Go to Admin » Appearance » Widgets » and move Gabfire Widget: Social into that MastheadOverlay zone
by Dr. Boyce Watkins
Russell Simmons is a brilliant man, a jack of all hip-hop trades. He has leaped tall piles of money in a single bound, doing yoga one minute and rolling with Young Jeezy the next. There is part of me that respects Russell to the core, when I see him exert the kind of brilliance that could make a gangsta blush, but when I see Russell hawking problematic lending products and justifying straight up buffoonery, I want to jump out a window.
Simmons, the Godfather of hip-hop, was called to comment about the vicious beating that the rapper Lil Reese laid out on a young girl a couple of years ago. The video was plastered on Youtube and featured the artist punching the girl repeatedly with the kind of redundant one-two combination that reminds you of old Muhammad Ali training videos. The artist was using the poor girl’s face as a punching bag, and it’s hard to watch the video without being flat out mortified.

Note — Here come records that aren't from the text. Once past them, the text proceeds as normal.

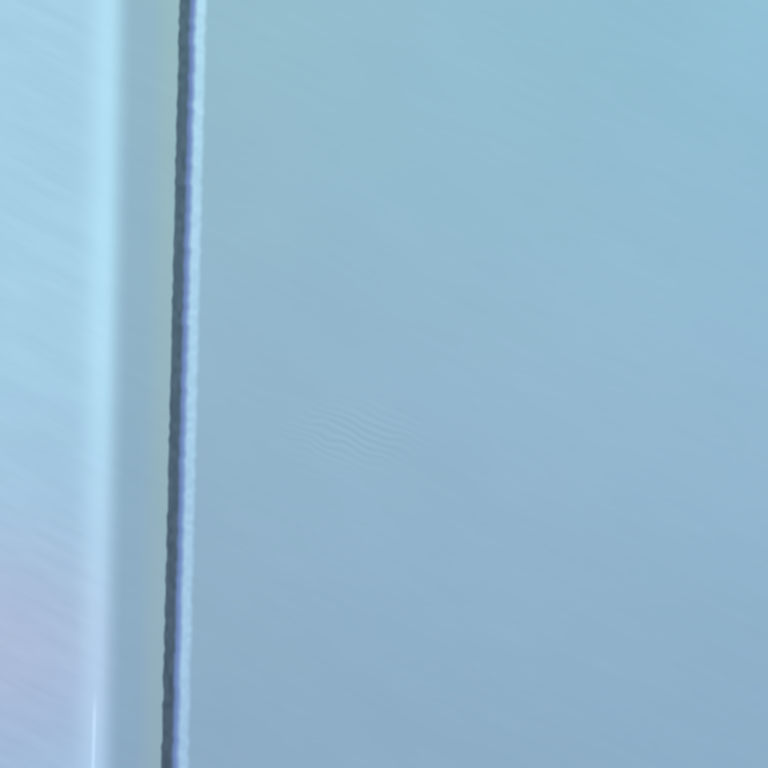
Reproduce this texture procedurally as a WebGL 2 fragment shader.

```glsl
#version 300 es
precision highp float;

uniform vec2 u_resolution;
out vec4 fragColor;

float hash(vec2 p) {
    p = fract(p * vec2(123.34, 345.45));
    p += dot(p, p + 34.35);
    return fract(p.x * p.y);
}

float noise(vec2 p) {
    vec2 i = floor(p), f = fract(p);
    f = f * f * (3.0 - 2.0 * f);
    return mix(mix(hash(i), hash(i + vec2(1, 0)), f.x),
               mix(hash(i + vec2(0, 1)), hash(i + vec2(1, 1)), f.x), f.y);
}

float fbm(vec2 p) {
    float sum = 0.0, weight = 0.5;
    for (int i = 0; i < 4; i++) {
        sum += weight * noise(p);
        p = p * 2.03 + 7.1;
        weight *= 0.5;
    }
    return sum;
}

// Broad wall panel, cooler and darker toward the bottom
vec3 rightPanel(vec2 uv) {
    vec3 low = mix(vec3(0.55, 0.665, 0.765), vec3(0.555, 0.685, 0.785), uv.x);
    vec3 middle = mix(vec3(0.575, 0.705, 0.79), vec3(0.58, 0.73, 0.825), uv.x);
    vec3 high = mix(vec3(0.585, 0.735, 0.79), vec3(0.57, 0.75, 0.835), uv.x);
    vec3 color = mix(low, middle, smoothstep(-0.1, 0.6, uv.y));
    return mix(color, high, smoothstep(0.4, 1.0, uv.y));
}

// Lit panel that rolls over a soft ridge into a shaded strip
vec3 leftPanel(vec2 uv, float seam) {
    vec3 face = mix(vec3(0.625, 0.745, 0.86), vec3(0.645, 0.81, 0.895), smoothstep(0.0, 0.7, uv.y));
    face += vec3(0.045, -0.015, -0.01) * exp(-dot(uv - vec2(0.0, 0.17), uv - vec2(0.0, 0.17)) * 45.0);
    vec3 strip = mix(vec3(0.545, 0.665, 0.765), vec3(0.575, 0.725, 0.79), uv.y);
    strip += vec3(0.025, 0.015, -0.025) * smoothstep(-0.04, -0.005, seam);
    float ridge = uv.x - 0.122 - 0.018 * uv.y;
    face += vec3(0.055, 0.065, 0.06) * exp(-pow(ridge / 0.022, 2.0));
    return mix(face, strip, smoothstep(0.004, 0.036, ridge));
}

void main() {
    vec2 uv = gl_FragCoord.xy / u_resolution;
    float wobble = (noise(vec2(uv.x * 20.0, uv.y * 110.0)) - 0.5) * 0.0022;
    float seam = uv.x - 0.2096 - 0.0235 * uv.y;
    float rough = seam + wobble;

    vec3 color = mix(leftPanel(uv, seam), rightPanel(uv), smoothstep(0.01, 0.03, seam));

    // Dark groove, violet fringe and bright lip
    vec3 groove = mix(vec3(0.29, 0.36, 0.43), vec3(0.32, 0.42, 0.48), uv.y);
    groove += 0.05 * (noise(uv * vec2(180.0, 110.0)) - 0.5);
    vec3 fringe = vec3(0.44, 0.54, 0.75);
    vec3 lip = mix(vec3(0.63, 0.77, 0.89), vec3(0.69, 0.86, 0.94), uv.y);
    lip += 0.04 * (noise(uv * vec2(130.0, 150.0)) - 0.5);
    vec3 trim = mix(groove, fringe, smoothstep(0.011, 0.018, rough));
    trim = mix(trim, lip, smoothstep(0.017, 0.026, rough));
    float inside = smoothstep(-0.002, 0.003, rough) * (1.0 - smoothstep(0.031, 0.039, rough));
    color = mix(color, trim, inside);

    // Thin glint at the foot of the ridge
    float glint = exp(-pow((uv.x - 0.121 - 0.03 * uv.y) / 0.0025, 2.0));
    color += 0.07 * glint * (1.0 - smoothstep(0.06, 0.11, uv.y));

    // Slanted brush marks, steeper and stronger on the left
    vec2 along = mat2(0.89, -0.45, 0.45, 0.89) * vec2(uv.x, -uv.y);
    float marks = fbm(vec2(along.x * 14.0, along.y * 95.0)) - 0.47;
    float clouds = fbm(uv * 5.0) - 0.47;
    float leftSide = 1.0 - smoothstep(0.08, 0.15, uv.x);
    color += marks * mix(0.012, 0.035, leftSide) + clouds * 0.014;

    // Small patch of ripples on the broad panel
    vec2 patchPos = (uv - vec2(0.46, 0.435)) * vec2(14.0, 28.0);
    float ripple = sin((uv.y + 0.4 * uv.x) * 620.0 + 5.0 * noise(uv * 40.0));
    color += 0.014 * ripple * exp(-dot(patchPos, patchPos));

    fragColor = vec4(clamp(color, 0.0, 1.0), 1.0);
}
```
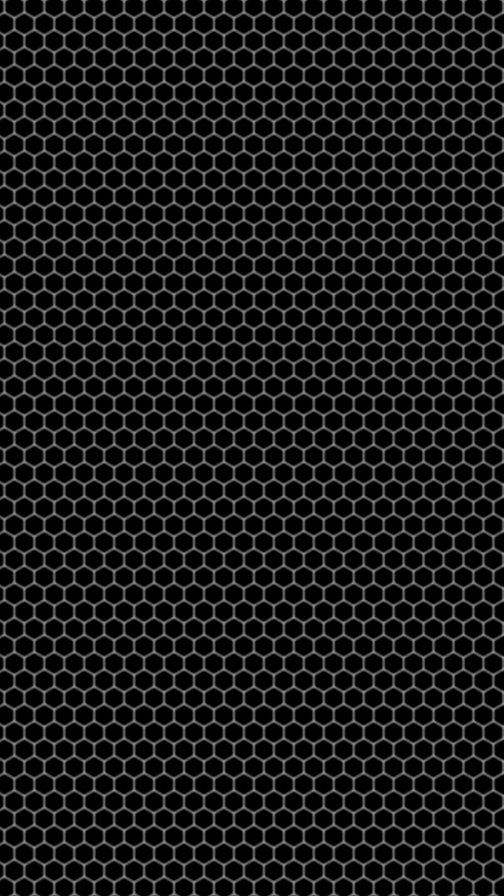
Reproduce this pattern procedurally as a WebGL 2 fragment shader.

```glsl
#version 300 es
precision highp float;
// A honeycomb mesh of thin, soft grey wires on black.
// Two interleaved lattices give the nearest cell centre; distances to the
// cell's sides and corners shade the wires and their brighter joints.

uniform vec2 u_resolution;
out vec4 fragColor;

const float COLUMNS = 25.25;                  // cells across the canvas
const vec2 ANCHOR = vec2(0.0285, 0.0498);     // one cell centre, in canvas widths
const vec2 LATTICE = vec2(1.0, 1.7320508);    // period of each lattice
const float WIRE_REACH = 0.13;                // soft half width, in cells
const float JOINT_REACH = 0.16;
const vec3 BACKGROUND = vec3(0.0);
const vec3 WIRE_GREY = vec3(0.385);
const vec3 JOINT_GREY = vec3(0.17);

// Offset from the nearest centre of a rectangular lattice.
vec2 latticeOffset(vec2 p, vec2 period) {
    return p - period * floor(p / period + 0.5);
}

// Offset from the nearest hexagon centre (upright sides, unit width).
vec2 hexOffset(vec2 p) {
    vec2 a = latticeOffset(p, LATTICE);
    vec2 b = latticeOffset(p - 0.5 * LATTICE, LATTICE);
    return dot(a, a) < dot(b, b) ? a : b;
}

// Distance from inside a cell to its closest side.
float sideDistance(vec2 offset) {
    vec2 q = abs(offset);
    return 0.5 - max(q.x, dot(q, vec2(0.5, 0.8660254)));
}

// Distance from inside a cell to its closest corner.
float cornerDistance(vec2 offset) {
    vec2 q = abs(offset);
    return min(distance(q, vec2(0.0, 0.57735)),
               distance(q, vec2(0.5, 0.288675)));
}

// Smooth falloff from one at zero distance to nothing at the reach.
float glow(float dist, float reach) {
    return 1.0 - smoothstep(0.0, reach, dist);
}

void main() {
    vec2 canvas = gl_FragCoord.xy / u_resolution.x;
    vec2 cell = hexOffset((canvas - ANCHOR) * COLUMNS);
    float pixel = COLUMNS / u_resolution.x;

    // Wires, never narrower than a pixel, then joints on top.
    float wire = glow(sideDistance(cell), max(WIRE_REACH, pixel));
    float joint = glow(cornerDistance(cell), max(JOINT_REACH, pixel));
    vec3 color = BACKGROUND + WIRE_GREY * wire + JOINT_GREY * joint;

    fragColor = vec4(color, 1.0);
}
```
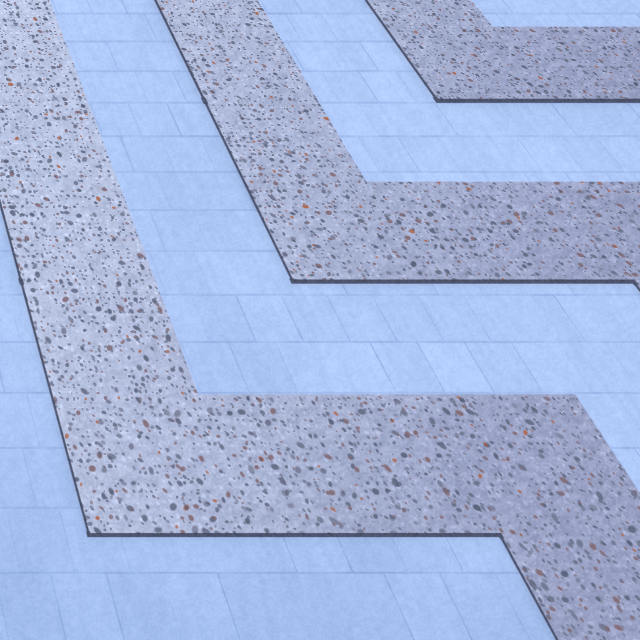
This texture is drawn by a WebGL 1 fragment shader. Its source:

```glsl
precision highp float;
uniform vec2 u_resolution;

float hash(vec2 p) {
  vec3 q = fract(vec3(p.xyx) * 0.1031);
  q += dot(q, q.yzx + 33.33);
  return fract((q.x + q.y) * q.z);
}

float noise(vec2 p) {
  vec2 i = floor(p), f = fract(p);
  f = f * f * (3.0 - 2.0 * f);
  return mix(mix(hash(i), hash(i + vec2(1.0, 0.0)), f.x),
             mix(hash(i + vec2(0.0, 1.0)), hash(i + 1.0), f.x), f.y);
}

// Stepped outline: left leg, horizontal run, right leg; positive inside.
// Legs are rays of constant slope through the vanishing point.
float steppedEdge(float slope, float y, float leftLeg, float run, float rightLeg) {
  float depth = (y + 1.482) / sqrt(1.0 + slope * slope);
  return min((slope - leftLeg) * depth, max(run - y, (slope - rightLeg) * depth));
}

// Coverage of one elongated chip per cell; z is a random tone.
vec2 chips(vec2 p, float density, float size) {
  vec2 id = floor(p);
  float a = hash(id + 7.3) * 3.14159;
  vec2 c = fract(p) - 0.3 - 0.4 * vec2(hash(id + 19.1), hash(id + 41.7));
  c = vec2(c.x * cos(a) + c.y * sin(a), c.y * cos(a) - c.x * sin(a));
  c.x *= 0.6 + 0.3 * hash(id + 3.9);
  float r = size * (0.55 + 0.6 * hash(id + 63.2));
  float cover = 1.0 - smoothstep(r - 0.09, r + 0.09, length(c));
  return vec2(cover * step(hash(id + 88.4), density), hash(id + 101.6));
}

void main() {
  vec2 p = gl_FragCoord.xy / u_resolution;
  p.y = 1.0 - p.y;
  float soft = max(0.0014, 0.75 / u_resolution.y);

  // Ground plane in perspective
  float depth = p.y + 1.482;
  float slope = (p.x + 0.482) / depth;
  vec2 ground = vec2(slope, 2.1 / depth);

  // Three stepped bands, nearest first
  float outerA = steppedEdge(slope, p.y, 0.268, 0.836, 0.545);
  float outerB = steppedEdge(slope, p.y, 0.489, 0.440, 0.7656);
  float outerC = steppedEdge(slope, p.y, 0.711, 0.1575, 2.0);
  float bandA = min(outerA, -steppedEdge(slope, p.y, 0.3774, 0.616, 0.658));
  float bandB = min(outerB, -steppedEdge(slope, p.y, 0.597, 0.284, 2.0));
  float bandC = min(outerC, -steppedEdge(slope, p.y, 0.822, 0.0417, 2.0));
  float band = smoothstep(-soft, soft, max(bandA, max(bandB, bandC)));

  float grain = noise(p * 330.0) - 0.5;
  float mottle = noise(p * vec2(95.0, 120.0)) - 0.5;
  float cloud = noise(p * 7.0 + 4.0) - 0.5;

  // Blue paving
  vec3 paving = mix(vec3(0.685, 0.79, 0.975), vec3(0.645, 0.75, 0.945),
                    smoothstep(0.35, 1.0, p.y - 0.25 * p.x));
  paving += 0.035 * grain + 0.025 * mottle + 0.03 * cloud;
  paving += 0.022 * (noise(vec2(slope * 260.0, p.y * 22.0)) - 0.5);

  // Faint joints, staggered from row to row
  float row = 53.15 / depth - 0.36;
  float rowId = floor(row);
  float column = slope / 0.0365 + 0.5 * mod(rowId, 2.0) + 0.2 * hash(vec2(rowId, 5.0));
  float rowGap = (0.5 - abs(fract(row) - 0.5)) * depth * depth / 53.15;
  float columnGap = (0.5 - abs(fract(column) - 0.5)) * 0.0365 * depth;
  float wear = 0.35 + 0.65 * noise(p * 28.0);
  float rowJoint = 1.0 - smoothstep(0.0004, 0.0028, rowGap);
  float columnJoint = 1.0 - smoothstep(0.0003, 0.0024, columnGap);
  float columnWear = hash(vec2(floor(column + 0.5), rowId));
  paving -= vec3(0.10, 0.10, 0.08) * wear * max(0.75 * rowJoint, columnJoint * columnWear);
  paving += 0.018 * (hash(vec2(floor(column), rowId + 30.0)) - 0.5);

  // Grey terrazzo, lighter at the far left
  float shade = smoothstep(-0.1, 1.1, p.x + 0.12 * p.y);
  vec3 terrazzo = mix(vec3(0.735, 0.78, 0.90), vec3(0.60, 0.635, 0.77), shade);
  terrazzo += 0.07 * grain + 0.075 * mottle + 0.02 * cloud;
  vec2 pale = chips(ground * 210.0 + 17.0, 0.35, 0.25);
  terrazzo += 0.06 * pale.x;
  for (int i = 0; i < 3; i++) {
    float k = float(i);
    vec2 chip = chips(ground * (125.0 + 62.0 * k) + 31.0 * k, 0.36 - 0.03 * k, 0.22);
    vec3 tone = mix(vec3(0.32, 0.35, 0.44), vec3(0.50, 0.52, 0.62), fract(chip.y * 7.0));
    tone = mix(tone, vec3(0.50, 0.40, 0.43), step(0.80, chip.y));
    tone = mix(tone, vec3(0.68, 0.38, 0.27), step(0.975, chip.y));
    terrazzo = mix(terrazzo, tone, chip.x * (0.85 - 0.12 * k));
  }

  // Dark lip and soft contact shadow along each outer outline
  float lip = min(abs(outerA), min(abs(outerB), abs(outerC)));
  float onRun = max(1.0 - smoothstep(0.003, 0.007, abs(p.y - 0.836)),
                max(1.0 - smoothstep(0.003, 0.007, abs(p.y - 0.440)),
                    1.0 - smoothstep(0.003, 0.007, abs(p.y - 0.1575))));
  float lipWidth = mix(0.0017, 0.0033, onRun);
  vec3 color = mix(paving * (1.0 - 0.10 * exp(-lip * 140.0)), terrazzo, band);
  float line = 1.0 - smoothstep(lipWidth - soft, lipWidth + soft, lip);
  color = mix(color, vec3(0.26, 0.28, 0.37) + 0.06 * grain, 0.88 * line);

  gl_FragColor = vec4(clamp(color, 0.0, 1.0), 1.0);
}
```
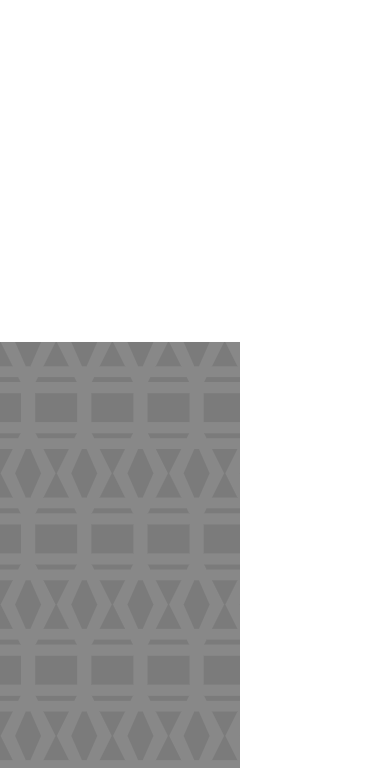
Write a Shadertoy shader that draws this pattern.

```glsl
// A grey panel in the lower left of a white canvas, covered by a lattice motif.
// Each mirrored cell has an hourglass, thin bars and a block in its middle, and
// diamonds on its sides; all are folded half-planes repeated with mod.

// Lengths are in canvas widths.
const vec2 PANEL_SIZE = vec2(0.625, 1.1094);
const vec2 CELL = vec2(0.1463, 0.3419);
const float BLOCK_HALF_WIDTH = 0.0547;
const float BLOCK_START = 0.1333;       // height above the hourglass waist
const float BAR_CENTER = 0.0977;
const float BAR_HALF_HEIGHT = 0.0065;
const float FIGURE_HALF_HEIGHT = 0.0633;
const float WAIST_HALF_WIDTH = 0.0016;
const float HOURGLASS_SLOPE = 0.50;
const float DIAMOND_HALF_WIDTH = 0.0339;
const float DIAMOND_SLOPE = 0.44;

const vec3 PAPER = vec3(1.0);
const vec3 LATTICE = vec3(0.533);
const vec3 INSET = vec3(0.484);

// Anti-aliased coverage of a shape from its signed distance.
float coverage(float d, float pixel) {
    return clamp(0.5 - d / pixel, 0.0, 1.0);
}

// Signed distance to a sloped side: negative where x < halfWidth + slope * y.
float slopedSide(vec2 p, float halfWidth, float slope) {
    return (p.x - halfWidth - slope * p.y) / sqrt(1.0 + slope * slope);
}

// Signed distance to the dark insets; p is folded about the hourglass waist.
float insetDistance(vec2 p) {
    // Rows left open between the horizontal bands
    float figureRow = p.y - FIGURE_HALF_HEIGHT;
    float barRow = abs(p.y - BAR_CENTER) - BAR_HALF_HEIGHT;
    float blockRow = BLOCK_START - p.y;
    float rows = min(figureRow, min(barRow, blockRow));

    // Hourglass that widens into bars and block
    float column = max(slopedSide(p, WAIST_HALF_WIDTH, HOURGLASS_SLOPE),
                       p.x - BLOCK_HALF_WIDTH);

    // Diamond on the cell side, with cropped tips
    vec2 side = vec2(0.5 * CELL.x - p.x, p.y);
    float diamond = slopedSide(side, DIAMOND_HALF_WIDTH, -DIAMOND_SLOPE);

    return min(max(column, rows), max(diamond, figureRow));
}

void mainImage(out vec4 fragColor, in vec2 fragCoord) {
    float pixel = 1.0 / iResolution.x;
    vec2 uv = fragCoord * pixel;

    // Repeat from the panel's top left corner, mirrored in both axes
    vec2 q = uv - vec2(0.0, PANEL_SIZE.y);
    vec2 folded = abs(mod(q + 0.5 * CELL, CELL) - 0.5 * CELL);
    vec3 pattern = mix(LATTICE, INSET, coverage(insetDistance(folded), pixel));

    // Panel on the paper
    vec2 edge = uv - PANEL_SIZE;
    float panel = coverage(max(edge.x, edge.y), pixel);
    fragColor = vec4(mix(PAPER, pattern, panel), 1.0);
}
```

Simmons noted, quite accurately, that Reese’s actions were not acceptable, and neither was his pathetic apology. But Ebony.com relationship expert Sil lai Abrams took things a step further by noting that Simmons could easily be called a hypocrite on matters of domestic violence and misogyny. Simmons is one of the leading pioneers in much of the toxic, weaponized brainwashing being played on our radios every single day. Thanks to Russell and others who profit from selling black men a blue print to their own self-destruction, many of our kids don’t know the difference between a lady and a hoe, using the terms interchangeably.
In her article about the Lil Reese/Simmons incident, Abrams says that Russell needs to make his actions consistent with his words and not take the Mitt Romney approach to dealing with crises like this one.
“As the co-founder of Def Jam Recordings, Russell played a large role in the promotion of misogynistic and sexist music and videos that have helped shape many young rappers such as Lil Reese’s contempt for women. Yes, Def Jam had conscious and proud rap group Public Enemy on its’ roster…but it also had Bytches with Problems, Foxy Brown and post-Russell leadership (and co-distributed by Jive) the pied piper and golden shower lover of young girls, R. Kelly.”
Abrams continues to speak on how Simmons has spoken out of both sides of his mouth when it comes to hip-hop, earning a profit from the very worst of what we are, while simultaneously claiming to push us to be our best. To some extent, Simmons is trapped by the duel realities of hardcore capitalism: When you worship money as your Lord and savior, you find that the drug of money makes you do things that are deeply inconsistent with the fabric of your humanity.
I hope Russell can find peace with himself, while understanding just how deeply he and other hip-hop corporate captains have distorted the perspective of African American youth. We have far more kids headed to the club than to the library, more black men getting s**t than ever before, and the disrespect for women is so blatant that even women themselves are defending it. Welcome to Black America, 2012: Where brothers and sisters have happily transformed themselves into “n*ggas and b*tches,” and self-respect is a thing of the past.
Dr. Boyce Watkins is the founder of the Your Black World Coalition. He is also the creator of the Building Outstanding Men and Boys Family Empowerment Series. To have Dr. Boyce commentary delivered to your email, please click here.